ATHENA - Teaching higher multiplication tables to young students can be a difficult task for teachers, and Jennie Von Eggers was fed up with traditional methods that just weren't working.
So Von Eggers and her two partners launched a business selling a learning system that's designed to help students learn the multiplication of the numbers 6 through 9, the most difficult of the numbers to learn, she said. It's called "Times Tales" and it has managed to multiply its profits for the partners, who have no prior teaching or business experience.
Times Tales has seen sales of more than 1,000 units in less than a year, with the bulk of its orders coming in just the past few months.
"We knew it worked," Von Eggers said. "We really did not think we would get the response we did."

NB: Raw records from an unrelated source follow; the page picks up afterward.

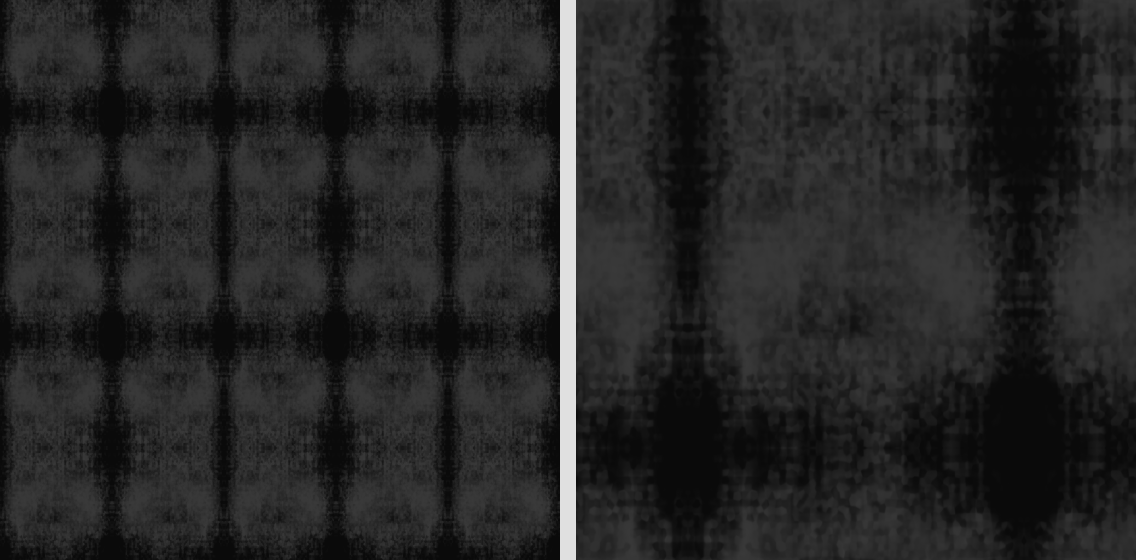
Left: the whole. Right: its middle third, enlarged.
This texture is drawn by a three.js fragment shader. Its source:

```glsl
varying vec2 vUv;

const float TILES = 5.0;
const vec3 CLOTH_GREY = vec3(0.222);
const vec3 SOOT_BLACK = vec3(0.040);

vec2 hash2(vec2 p) {
  vec3 q = fract(vec3(p.xyx) * vec3(0.1031, 0.1030, 0.0973));
  q += dot(q, q.yzx + 33.33);
  return fract((q.xx + q.yz) * q.zy);
}

// Smooth cellular noise: random cell values blended by distance, centred on 0
float softCells(vec2 p, float seed) {
  vec2 cell = floor(p);
  vec2 f = p - cell;
  float total = 0.0;
  float weight = 0.0;
  for (int j = -1; j <= 1; j++) {
    for (int i = -1; i <= 1; i++) {
      vec2 offset = vec2(float(i), float(j));
      vec2 id = cell + offset + seed;
      vec2 toPoint = offset + 0.15 + 0.7 * hash2(id) - f;
      float w = exp(-7.0 * dot(toPoint, toPoint));
      total += w * hash2(id + 57.0).x;
      weight += w;
    }
  }
  return total / weight - 0.5;
}

float layeredCells(vec2 p, float seed) {
  float sum = 0.0;
  float amplitude = 1.0;
  for (int k = 0; k < 4; k++) {
    sum += amplitude * softCells(p, seed + 19.0 * float(k));
    p = p * 2.1 + 3.7;
    amplitude *= 0.65;
  }
  return sum;
}

float falloff(float d, float width) {
  return exp(-d * d / (width * width));
}

float patchAt(vec2 p, vec2 centre, vec2 radius) {
  vec2 d = (p - centre) / radius;
  return exp(-dot(d, d));
}

// Neighbouring tiles mirror each other across every seam
vec2 mirrorTile(vec2 p) {
  return abs(mod(p + 1.0, 2.0) - 1.0);
}

// Fine woven ribs, mostly upright
float threads(vec2 p) {
  float upright = sin(p.x * 150.0 + 0.8 * sin(p.y * 17.0));
  float across = sin(p.y * 132.0 + 0.7 * sin(p.x * 23.0));
  return 0.6 * upright + 0.4 * across;
}

// Broad soot: seams, horizontal band, worn row and inner stains
float sootAmount(vec2 p, float ragged) {
  float wornRow = falloff(1.0 - p.y, 0.32);
  float leftSeam = falloff(p.x + 0.05 * ragged, 0.085);
  float rightSeam = falloff(1.0 - p.x + 0.06 * ragged, 0.095 + 0.06 * wornRow);
  float band = falloff(p.y + 0.10 * ragged, 0.19);
  band *= 1.0 - 0.30 * patchAt(p, vec2(0.54, 0.08), vec2(0.13, 0.3));
  float soot = 0.07 + 0.66 * leftSeam + 0.76 * rightSeam + 0.80 * band;
  soot += 0.33 * wornRow;
  soot += 0.27 * patchAt(p, vec2(0.42, 0.38), vec2(0.19, 0.13));
  soot += 0.18 * patchAt(p, vec2(0.85, 0.22), vec2(0.16, 0.14));
  soot -= 0.12 * patchAt(p, vec2(0.20, 0.55), vec2(0.13, 0.16));
  soot -= 0.12 * patchAt(p, vec2(0.72, 0.50), vec2(0.16, 0.17));
  return soot;
}

void main() {
  vec2 p = mirrorTile(vUv * TILES);

  // Cloudy stains, brushed streaks and fine grain
  float clouds = layeredCells(p * vec2(6.0, 5.0), 11.0);
  float streaks = softCells(p * vec2(42.0, 9.0), 83.0);
  float scratches = softCells(p * vec2(9.0, 46.0), 131.0);
  float grain = softCells(p * vec2(58.0, 46.0), 171.0);

  float soot = sootAmount(p, clouds);
  float wear = 0.5 + 0.5 * smoothstep(0.15, 0.45, soot);
  soot += 0.30 * clouds;
  soot += wear * (0.32 * streaks + 0.20 * scratches + 0.42 * grain);
  soot += 0.035 * wear * threads(p);

  vec3 color = mix(CLOTH_GREY, SOOT_BLACK, smoothstep(-0.12, 1.08, soot));
  gl_FragColor = vec4(color, 1.0);
}
```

Von Eggers, along with her sister Marillee Flanagan and longtime friend Dena Wood, home school their children (13 of them between the three) and were running into mathematical roadblocks whenever they tried to teach the higher multiplication tables.
Von Eggers had the idea to make characters and stories out of the numbers, getting kids to be interested in more then just memorizing numbers.
She shared her idea with Flanagan and the idea began to grow.
"So many programs have failed where this succeeds because it's fun," Flanagan said. "We just didn't anticipate this."
Wood also became excited about the program and in less than a year the three friends, under the banner of their company Sugar Memory Systems, have sold products in Singapore and New Zealand, all without spending a dollar on advertising.
Everything for the program is sold through an Internet site mail order system. The women gather in Athena to put together the packets of materials .
Wood and Flanagan have business degrees, but none of them had tried any sort of independent venture.
"We went to school for business, had a bunch of kids, and now 20 years later we're back," Wood said.
They have redesigned their initial package for used in a classroom setting and have received favorable reviews from teachers.
"I like it because they can carry it on through fourth and fifth grades and it goes on and on," said Jennifer Yusko, a third-grade teacher from New York, who tried the program with her students.
At the third-grade level, students have a hard time grasping the concepts of multiplying, Yusko said, and this program helps them put numbers in a context they can remember.
"They're visual learners," Yusko said.
For now, the three stay-at-home moms are trying to keep up with the orders, up to 100 a month. They also are looking into translating the system into Spanish.
The three of them say they're shocked by the response they have received.
"At this point things have just fallen into place," Wood said.
Teachers and parents interested in Times Tales can find more information at www.timestales.com.